If you still have a doubt about our public schools. then check out the following;
Thomas Porton, who has taught for over forty years at James Monroe High School (now Monroe Campus) in the Bronx, was named yesterday, March 22, 2011, as one of ten recipients nationally of the Kennedy Center Stephen Sondheim Inspirational Teacher Award. Mr. Porton, whose current school is Monroe Academy for Visual Arts and Design, will receive this award, which also includes a stipend of $10,000, based on a nomination by David Gonzalez, a student of his from the early 1970’s. David Gonzalez’s nominating statement follows:
My Art Father He handed me a camera and said “Shoot”. He handed me a pen and said “Write”. He handed me a ticket and said “Go”. He handed me permission to explore, examine, and create, and I did the improbable, and near impossible for a kid from my rough and tumble neighborhood – I became a performing artist.
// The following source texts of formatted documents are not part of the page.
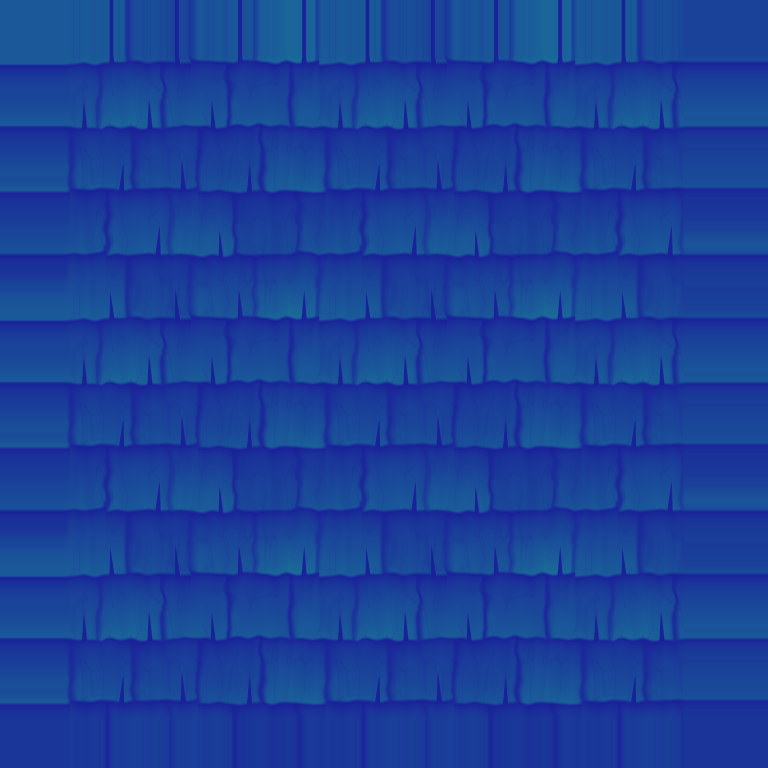
Reproduce this texture map procedurally as a Shadertoy shader.

```glsl
float hash(vec2 p) {
    vec3 q = fract(p.xyx * vec3(0.1031, 0.1030, 0.0973));
    q += dot(q, q.yzx + 33.33);
    return fract((q.x + q.y) * q.z);
}

float noise(vec2 p) {
    vec2 i = floor(p), f = fract(p);
    f = f * f * (3.0 - 2.0 * f);
    return mix(mix(hash(i), hash(i + vec2(1, 0)), f.x),
               mix(hash(i + vec2(0, 1)), hash(i + vec2(1, 1)), f.x), f.y);
}

// Position along a course, measured in shingles
float courseX(float x, float row) {
    return x - vec4(-0.02, 0.55, 0.09, 0.66)[int(mod(row, 4.0))];
}

// Uneven lower edge of the shingle above a course boundary
float edgeDrop(float x, float row) {
    float cx = courseX(x, row);
    vec2 id = mod(vec2(floor(cx), row), 4.0);
    return (hash(id + 3.7) - 0.5) * 0.06
         + (noise(vec2(fract(cx) * 6.0, 5.0) + id * 19.0) - 0.5) * 0.06;
}

void mainImage(out vec4 fragColor, in vec2 fragCoord) {
    vec2 uv = fragCoord / iResolution.xy;
    float px = 12.0 / iResolution.y;

    // Twelve courses, with the outer border stretched from the edge
    vec2 p = vec2(uv.x, 1.0 - uv.y) * 12.0;
    p = clamp(p, vec2(1.035, 0.86), vec2(10.7, 11.24));

    // Course and height within it: v runs from top to bottom
    float boundary = floor(p.y + 0.5);
    float y = p.y - edgeDrop(p.x, boundary - 1.0);
    float row = floor(y);
    float v = y - row;

    // Shingle and its wavering side joints
    float x = courseX(p.x, row);
    float joint = floor(x + 0.5);
    vec2 jointId = mod(vec2(joint, row), 4.0);
    float wobble = (noise(vec2(v * 5.0, 2.0) + jointId * 23.0) - 0.5) * 0.07;
    float jointDist = x - joint + wobble;
    float col = floor(x + wobble);
    float u = x - col;
    vec2 id = mod(vec2(col, row), 4.0);
    vec2 seed = id * 17.0;

    // Tone of each shingle in the four by four group
    mat4 tones = mat4(1.0, 0.7, 0.3, 0.55,
                      0.65, 0.9, 0.65, 0.55,
                      0.8, 0.5, 0.35, 0.35,
                      0.45, 0.6, 0.8, 0.15);
    float tone = tones[int(id.y)][int(id.x)];
    float green = 0.165 + (0.095 + 0.15 * tone) * pow(v, 0.7);

    // Wood grain: broad streaks and thin wavy scratches
    green += (noise(vec2(u * 13.0, v * 1.2) + seed) - 0.5) * 0.022;
    green += (noise(vec2(u * 3.0, v * 3.0) + seed + 7.0) - 0.5) * 0.025;
    float bend = (noise(vec2(v * 4.0, 9.0) + seed) - 0.5) * 0.8;
    float ridge = abs(noise(vec2(u * 9.0 + bend, v * 1.5) + seed + 31.0) - 0.5);
    green -= 0.022 * (1.0 - smoothstep(0.0, 0.07, ridge)) * smoothstep(0.1, 0.4, v);

    // Soft shadows in the joints, with smudges
    float smudge = noise(vec2(v * 3.0, 4.0) + jointId * 29.0);
    float spread = (jointDist < 0.0 ? 0.035 : 0.055) * (0.65 + 0.8 * smudge);
    float strength = 0.45 + 0.5 * hash(jointId + 11.0);
    float shade = strength * exp(-pow(jointDist / spread, 2.0));
    green = mix(green, 0.145, shade);

    // Shadow below the upper course and rounded lower lip
    green -= 0.035 * exp(-v * 13.0);
    green = mix(0.15, green, smoothstep(0.0, 0.055, 1.0 - v));

    // Tapered splits, omitted on some shingles
    int slot = int(id.y) * 4 + int(id.x);
    float hasSplit = float((0x6E7F >> slot) & 1);
    float tilt = (hash(id + 5.0) - 0.5) * 0.16;
    float center = 0.79 + (hash(id + 8.0) - 0.5) * 0.04 + tilt * (1.0 - v);
    float halfWidth = 0.042 * (v - 0.47 - 0.08 * hash(id + 2.0)) / 0.5;
    float split = 1.0 - smoothstep(-px * 0.6, px * 0.6, abs(u - center) - halfWidth);
    split *= hasSplit * smoothstep(0.0, 0.01, halfWidth);
    green = mix(green, 0.135, split);

    fragColor = vec4(0.10, clamp(green, 0.13, 0.42), 0.60, 1.0);
}
```
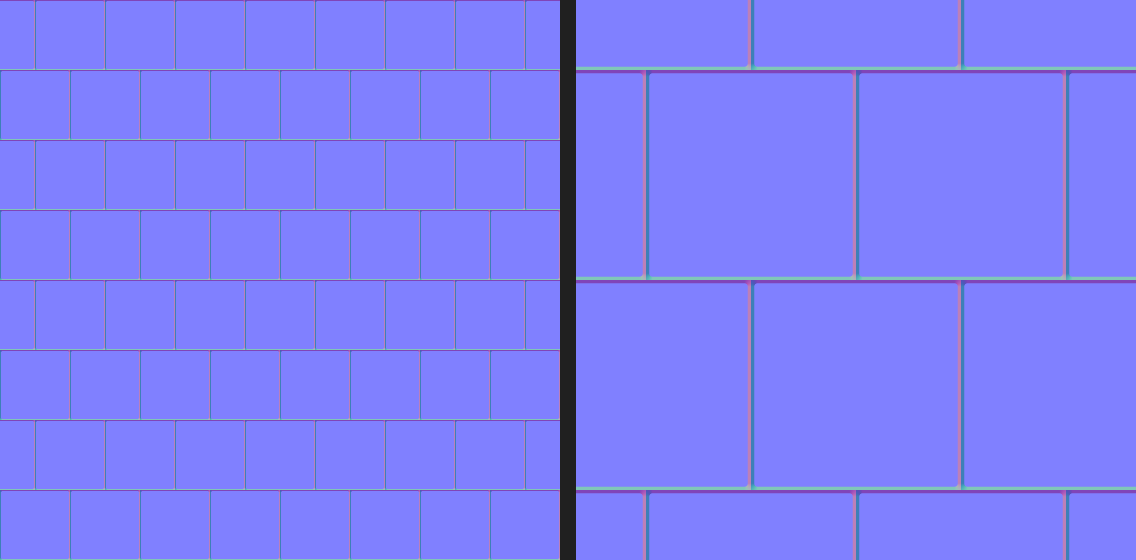
Left: the whole. Right: its middle third, enlarged.
This texture map is drawn by a Shadertoy shader. Its source:

```glsl
// Tangent-space normal map of square tiles laid in a running bond.
// Each tile is a rounded box; a thin rim along its border leans outwards,
// while the face stays flat. Whole tile counts make the map wrap seamlessly.

const vec2  TILE_COUNT    = vec2(8.0);      // repeats across and down; keep rows even
const float ROW_SHIFT     = 0.5;            // offset of every other row, in tiles
const float BEVEL_WIDTH   = 1.0 / 64.0;     // rim width, in tiles
const float CORNER_RADIUS = 2.0 / 64.0;     // corner rounding, in tiles
const vec3  FLAT_COLOR    = vec3(0.502, 0.502, 1.0);
const vec2  RIM_TILT      = vec2(0.25, -0.255);  // green falls towards the top
const vec2  RIM_MIDDLE    = vec2(0.49, 0.525);   // red and green of an untilted rim
const float RIM_BLUE      = 0.72;
const int   SAMPLES       = 4;              // antialiasing samples per axis

// Position inside the tile, centred, with alternate rows shifted.
vec2 tilePosition(vec2 uv) {
    vec2 grid = uv * TILE_COUNT;
    grid.x += ROW_SHIFT * mod(floor(grid.y), 2.0);
    return fract(grid) - 0.5;
}

// Signed distance to a rounded tile in x, its outward direction in yz.
vec3 roundedTile(vec2 p) {
    vec2 q = abs(p) - (0.5 - CORNER_RADIUS);
    bool inCorner = min(q.x, q.y) > 0.0;
    float dist = (inCorner ? length(q) : max(q.x, q.y)) - CORNER_RADIUS;
    vec2 axis = q.x > q.y ? vec2(1.0, 0.0) : vec2(0.0, 1.0);
    vec2 outward = inCorner ? normalize(q) : axis;
    return vec3(dist, outward * sign(p));
}

vec3 normalColor(vec2 uv) {
    vec3 tile = roundedTile(tilePosition(uv));
    // The untilted channel of a straight rim stays at the neutral level.
    vec2 middle = mix(FLAT_COLOR.rg, RIM_MIDDLE, abs(tile.yz));
    vec3 rim = vec3(middle + RIM_TILT * tile.yz, RIM_BLUE);
    return mix(FLAT_COLOR, rim, step(-BEVEL_WIDTH, tile.x));
}

void mainImage(out vec4 fragColor, in vec2 fragCoord) {
    // Average a regular grid of samples over the pixel to smooth the edges.
    vec3 color = vec3(0.0);
    for (int j = 0; j < SAMPLES; j++) {
        for (int i = 0; i < SAMPLES; i++) {
            vec2 offset = (vec2(i, j) + 0.5) / float(SAMPLES) - 0.5;
            color += normalColor((fragCoord + offset) / iResolution.xy);
        }
    }
    fragColor = vec4(color / float(SAMPLES * SAMPLES), 1.0);
}
```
Tom Porton could have done anything with his brilliant mind, he could have easily been a captain of commerce, but he shucked the easy money and came to teach at James Monroe High School in the Bronx at the height of the gang violence, the heroin epidemic, and the burning of what seemed like every apartment building in the borough. On the outside there was real danger, but in Mr. Porton’s English class we were safe and the possibilities were endless. He gave us Shakespeare, Vonnegut, Capote, Trumbo, Dickinson, Cummings. He brought in 16mm prints of Kurosawa, Bergman, Cocteau, Chaplin, and Citizen Kane, then loaned us his own Super 8mm cameras and editing tools and said “Make a movie!”, and we did. Mine was of an ad hoc group of strangers who hand-by-hand managed to spin the massive Astor Place Cube in New York’s East Village. He hounded Broadway producers for freebies and took us to see rehearsals, previews, and premieres of 1776, Grease, The Little Shop of Horrors, Equus, and more. He showed us photos of the devastation at Nagasaki and Hiroshima then took us to see Butoh dance performances at the infamous performance studio at WBAI. These were much more than entertainments for me – they were an introduction to the secular liturgy that is embedded in great art. Tom Porton taught the curriculum and far, far more. He opened the door to the world of performance, critical thinking, world culture, and social aesthetics – and always with a joyful laugh, a hearty pat on the back, a sly wink that said, “This is yours, all of it, see it, know it, be it.” I heeded his words, and I continue to. It has been forty years since I first met Tom at Monroe and he is still teaching there though he could have retired years ago. Mr. Porton’s shining example and dedication have beamed through me to the hundreds of thousands of young people I have performed for during my career as a performing artist and writer. Like me there have been many other of his students, each of us magnifying his gift, each of us charged with a mission to turn our creativity into a form of social activism. Tom Porton was/is my “Art Father”, and his good work endures, emanates, and multiplies. I believe that Mr. P. perfectly reflects the ideals of the Kennedy Center/Stephen Sondheim Inspirational Teacher Award and deserves its honor. Sincerely, David Gonzalez, P.H.D.